LTJ
criterioncorner:

L’AVVENTURA (dir. Michelangelo Antonioni) 1960
Poster designed by Jan Lenica (1928 - 2001)
the latest installment of Adrian Curry’s great “movie of the week” column over at Mubi.com focuses on those fancy Quay brothers, and — in exploring their influences — lists several of their favorite Polish movie posters. framed prints of the posters occupy an entire corner of the Quay brothers’ new exhibition at MoMA, which opens on Sunday and runs through January 7, 2013. 
here’s Curry on Lenica: 
“Another huge influence on the Quays, if not the biggest of all, was Jan Lenica (1928-2001). Lenica was a renowned poster designer who, in 1957, in collaboration with fellow graphiste Walerian Borowczyk (sadly not represented in the show), turned to animation. According to Michael Brooke in the booklet for Zeitgeist Films’ DVD collection of the Quays’ short films (which, full disclosure, I was the design director of, Zeitgeist having been the American distributor of the Quays for the past twenty years), Lenica’s “cut-out animation was a major influence on the Quays’ early art-school projects.” A fellow emigré, like the Quays, he lived from 1963 to 1986 in France and from 1987 onwards in Berlin. (None of Lenica’s film work is available on DVD in the States, shamefully, but a number can be seen on YouTube, including a top quality transfer of his 1963 totalitarian satire Labyrinth.)”

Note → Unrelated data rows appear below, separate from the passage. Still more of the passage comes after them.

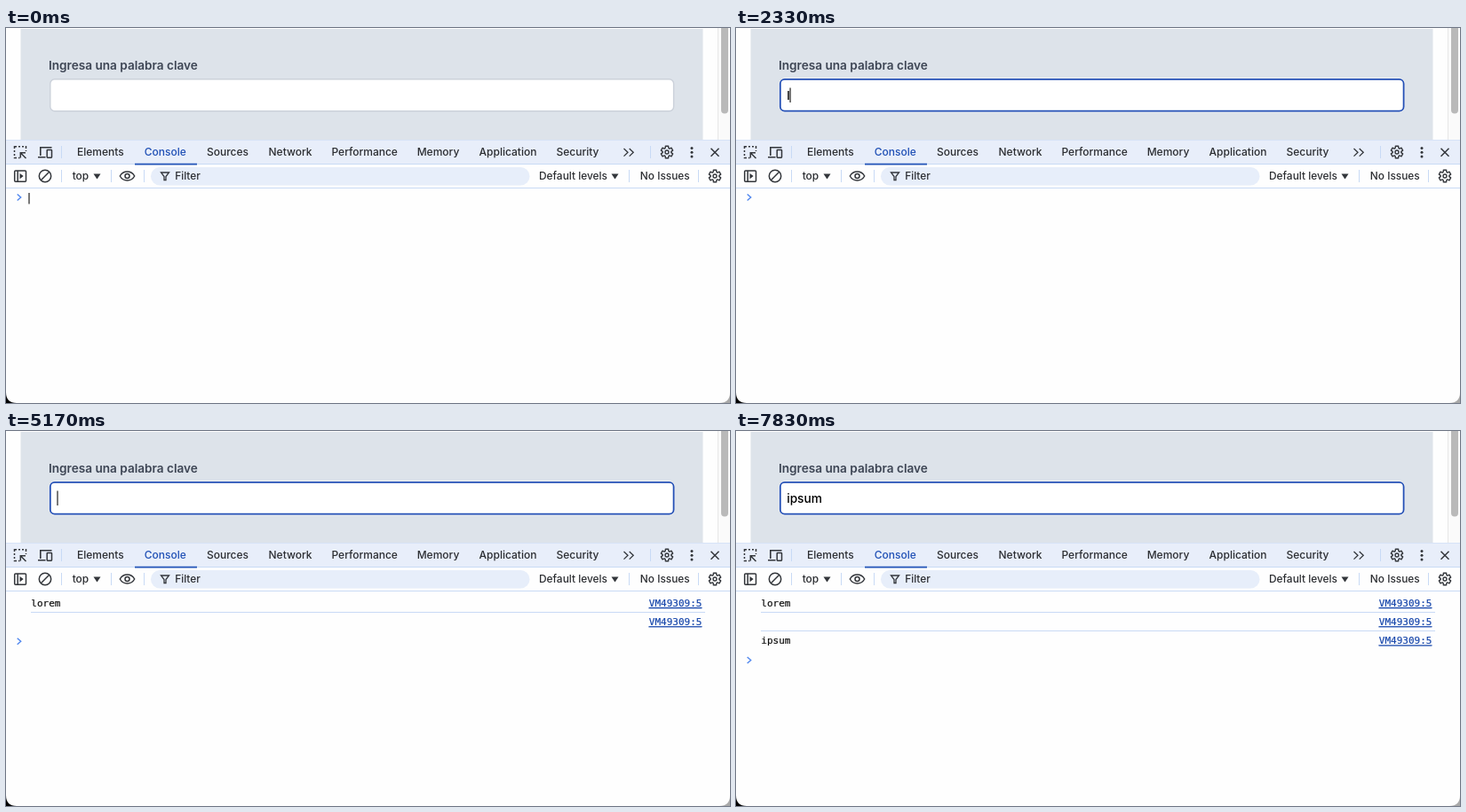
Write an HTML page that moves like this. It is 815 px wide and 423 px high and loops after 8 s.

```html
<!DOCTYPE html>
<html lang="es">
<head>
<meta charset="utf-8">
<title>Consola</title>
<style>
  html, body { margin: 0; width: 100%; height: 100%; overflow: hidden; background: #fff; }
  svg { display: block; width: 815px; height: 423px; }
  text { font: 450 12px Inter, sans-serif; fill: #2b2d31; }
  .tabs text { text-anchor: middle; }
  .tabs .on { fill: #1f4fb5; }
  .label { font-size: 13.6px; font-weight: 600; fill: #3d4554; }
  .value { font-size: 13.7px; fill: #000; }
  .bar text { font-size: 11.9px; }
  .log text { font: 11px "DejaVu Sans Mono", monospace; fill: #111; stroke: #111; stroke-width: .2; }
  .log .link { fill: #1847ab; stroke: #1847ab; text-decoration: underline; }
  .icon { fill: none; stroke: #33363b; stroke-width: 1.5; }
  .solid { fill: #33363b; stroke: none; }
  .rule { stroke: #c8daf5; }
  .caret { stroke: #1f1f1f; stroke-width: 1.2; }
</style>
</head>
<body>
<svg viewBox="0 0 815 423">
  <defs>
    <g id="gear" class="icon">
      <path id="cog" stroke-width="1.400" stroke-linejoin="round"/>
      <circle r="2" stroke-width="1.400"/>
    </g>
    <path id="ibeam" d="M-3.500 -7.500Q0 -7.500 0 -5 0 -7.500 3.500 -7.500M0 -5V5M-3.500 7.500Q0 7.500 0 5 0 7.500 3.500 7.500M-2 2.500H2"/>
  </defs>

  <!-- page -->
  <rect width="815" height="423" fill="#fefefe"/>
  <rect x="16.500" y="1" width="768" height="125" fill="#dde3ea"/>
  <rect x="801" width="14" height="126" fill="#fafafa"/>
  <path d="M801.500 0V126" stroke="#e6e6e6"/>
  <rect x="805" y="-10" width="8" height="106.500" rx="4" fill="#b9b9b9"/>
  <text class="label" x="48" y="47.300">Ingresa una palabra clave</text>
  <rect id="halo" x="48.700" y="56.700" width="704" height="38" rx="6.500" fill="none" stroke="#fff" stroke-opacity=".5"/>
  <rect id="field" x="49.800" y="57.800" width="701.800" height="35.900" rx="5" fill="#fff"/>
  <text id="value" class="value" x="57.200" y="80.700"></text>
  <path id="caret" class="caret"/>

  <!-- tab bar -->
  <rect y="126" width="815" height="28" fill="#e8eefa"/>
  <path class="rule" d="M0 126.500H815" opacity=".5"/>
  <path class="rule" d="M0 153.500H815M0 180.500H815M62.500 133V147M725.500 133V147M62.500 160V174M118.500 160V174M155.500 160V174M701.500 160V174M779.500 160V174"/>
  <rect x="145" y="152.700" width="70" height="1.800" fill="#2355b8"/>
  <g id="tabs" class="tabs"></g>
  <g class="icon">
    <path d="M9.500 136V133.700H12M14 133.700H16M18 133.700H20M21.800 133.700H22.500V136M9.500 138V140M9.500 142V144M9.500 146V146.500H12M14 146.500H15.500M22.500 138V139"/>
    <path d="M22.500 147 17 141.500M16.300 146.500V140.700H22"/>
    <path d="M38.800 144V134.700H51.500M36 145.700H44.500" stroke-width="1.600"/>
    <rect x="46.200" y="137.500" width="5.300" height="8.700" rx=".6"/>
    <path d="M695.500 136 700 140.300 695.500 144.600M701.700 136 706.200 140.300 701.700 144.600" stroke-width="1.300"/>
    <path d="M793.500 135.700 802.500 144.700M802.500 135.700 793.500 144.700"/>
  </g>
  <use href="#gear" x="744" y="140"/>
  <g class="solid">
    <circle cx="772" cy="135.500" r="1.500"/><circle cx="772" cy="140.200" r="1.500"/><circle cx="772" cy="144.900" r="1.500"/>
  </g>

  <!-- console toolbar -->
  <rect x="163" y="157" width="426.500" height="20.500" rx="10.250" fill="#e7eefa"/>
  <g class="icon">
    <rect x="9.700" y="161" width="12.800" height="12.300" rx="1"/>
    <path d="M13.200 161V173.300"/>
    <circle cx="44" cy="167" r="6.700"/>
    <path d="M39.300 171.700 48.700 162.300"/>
    <path d="M128.300 167C132 160.400 141 160.400 144.700 167 141 173.600 132 173.600 128.300 167Z"/>
    <circle cx="136.500" cy="167" r="2.500"/>
    <path d="M174.500 163H183.500L180 167.500V171.500H178V167.500Z" stroke-width="1.300"/>
  </g>
  <path class="solid" d="M15.500 164 19.700 167.100 15.500 170.200ZM98.500 164.500H106.500L102.500 170.500ZM681.500 164.500H689.500L685.500 170.500Z"/>
  <use href="#gear" x="798" y="167"/>
  <g class="bar">
    <text x="74.700" y="171.400">top</text>
    <text x="190.200" y="171.400">Filter</text>
    <text x="600" y="171.400">Default levels</text>
    <text x="713.800" y="171.400">No Issues</text>
  </g>

  <!-- console -->
  <g id="log" class="log"></g>
  <path id="prompt" d="M12.700 -3.500 16.700 0 12.700 3.500" fill="none" stroke="#4f86ee" stroke-width="1.400"/>
  <path id="conCaret" class="caret" d="M26 186V198.500"/>

  <!-- window corners -->
  <path d="M0 411Q0 423 12 423H0Z"/>
  <path d="M815 411Q815 423 803 423H815Z" fill="#a9a9a9"/>

  <!-- mouse -->
  <g id="beam" fill="none" stroke-linecap="round">
    <use href="#ibeam" stroke="#fff" stroke-width="2.800"/>
    <use href="#ibeam" stroke="#111" stroke-width="1.300"/>
  </g>
  <path id="arrow" d="M0 0V14L3.300 11 5.500 16 7.800 15 5.600 10.200H10Z" fill="#111" stroke="#fff"/>
</svg>

<script>
const LOOP = 8000, FOCUS = 1330;
const $ = id => document.getElementById(id);
const NS = 'http://www.w3.org/2000/svg';

function add(parent, tag, attrs, text = '') {
  const el = document.createElementNS(NS, tag);
  for (const k in attrs) el.setAttribute(k, attrs[k]);
  el.textContent = text;
  return parent.appendChild(el);
}
const show = (el, on) => el.setAttribute('visibility', on ? 'visible' : 'hidden');

// Six-toothed outline: each tooth has two root and two tip corners.
function cogPath(teeth, root, tip) {
  const points = [];
  for (let i = 0; i < teeth; i++)
    for (const [r, deg] of [[root, -22], [tip, -14], [tip, 14], [root, 22]]) {
      const a = (i * 360 / teeth + deg - 90) * Math.PI / 180;
      points.push(`${(r * Math.cos(a)).toFixed(2)} ${(r * Math.sin(a)).toFixed(2)}`);
    }
  return `M${points.join('L')}Z`;
}
$('cog').setAttribute('d', cogPath(6, 4.9, 6.9));

const tabs = { Elements: 106.3, Console: 179.3, Sources: 249.5, Network: 320,
  Performance: 403.7, Memory: 486.5, Application: 565, Security: 643.5 };
for (const name in tabs)
  add($('tabs'), 'text', { x: tabs[name], y: 144.4, class: name === 'Console' ? 'on' : '' }, name);

// Log rows: a rule separates each row from the one above.
const rows = [[3500, 'lorem'], [5170, ''], [6830, 'ipsum']].map(([at, text], i) => {
  const g = add($('log'), 'g', {}), y = 198 + 21.2 * i;
  if (i) add(g, 'path', { class: 'rule', d: `M28 ${183.5 + 21 * i}H787` });
  add(g, 'text', { x: 28.3, y }, text);
  add(g, 'text', { x: 723.8, y, class: 'link' }, 'VM49309:5');
  return { at, g };
});

// [time, field text, caret shown]
const typing = [
  [0, '', 1], [500, '', 0], [1000, '', 1], [2000, '', 0],
  [2330, 'l', 1], [2500, 'lor', 1], [2670, 'lore', 1], [3000, 'lorem', 1],
  [3500, 'lorem', 0], [4000, 'lorem', 1], [4500, 'lorem', 0],
  [4670, '', 0], [5000, '', 1], [5500, '', 0],
  [5670, 'i', 1], [5830, 'ip', 1], [6000, 'ips', 1], [6170, 'ipsu', 1], [6330, 'ipsum', 1],
  [6830, 'ipsum', 0], [7330, 'ipsum', 1], [7830, 'ipsum', 0]
];

// [time, x, y]; hidden without a position
const mouse = [[0], [670, 398, 186], [830, 374, 147], [1000, 350, 104],
  [1170, 338, 84], [1330, 336, 79.5], [2330]];

const at = (steps, t) => steps.findLast(s => s[0] <= t);

function draw(t) {
  const focused = t >= FOCUS;
  const [, text, caret] = at(typing, t);
  $('field').setAttribute('stroke', focused ? '#234fb5' : '#cbd1da');
  $('field').setAttribute('stroke-width', focused ? 1.8 : 1.4);
  show($('halo'), focused);
  const value = $('value');
  if (value.textContent !== text) value.textContent = text;
  const x = text ? 57.6 + value.getComputedTextLength() : 58;
  $('caret').setAttribute('d', `M${x} 67.500V84`);
  show($('caret'), caret && focused);
  show($('conCaret'), caret && !focused);

  let count = 0;
  for (const { at: start, g } of rows) {
    show(g, t >= start);
    if (t >= start) count++;
  }
  const y = count ? 194.8 + 21.25 * count : 191;
  $('prompt').setAttribute('transform', `translate(0 ${y})`);

  const [, mx, my] = at(mouse, t);
  const overText = my < 95 || my > 181;
  show($('beam'), mx && overText);
  show($('arrow'), mx && !overText);
  if (mx) for (const id of ['beam', 'arrow']) $(id).setAttribute('transform', `translate(${mx} ${my})`);
}

const start = performance.now();
function tick() {
  draw((performance.now() - start) % LOOP);
  requestAnimationFrame(tick);
}
tick();
</script>
</body>
</html>
```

criterioncorner:

L’AVVENTURA (dir. Michelangelo Antonioni) 1960

Poster designed by Jan Lenica (1928 - 2001)

the latest installment of Adrian Curry’s great “movie of the week” column over at Mubi.com focuses on those fancy Quay brothers, and — in exploring their influences — lists several of their favorite Polish movie posters. framed prints of the posters occupy an entire corner of the Quay brothers’ new exhibition at MoMA, which opens on Sunday and runs through January 7, 2013. 

here’s Curry on Lenica: 

“Another huge influence on the Quays, if not the biggest of all, was Jan Lenica (1928-2001). Lenica was a renowned poster designer who, in 1957, in collaboration with fellow graphiste Walerian Borowczyk (sadly not represented in the show), turned to animation. According to Michael Brooke in the booklet for Zeitgeist Films’ DVD collection of the Quays’ short films (which, full disclosure, I was the design director of, Zeitgeist having been the American distributor of the Quays for the past twenty years), Lenica’s “cut-out animation was a major influence on the Quays’ early art-school projects.” A fellow emigré, like the Quays, he lived from 1963 to 1986 in France and from 1987 onwards in Berlin. (None of Lenica’s film work is available on DVD in the States, shamefully, but a number can be seen on YouTube, including a top quality transfer of his 1963 totalitarian satire Labyrinth.)”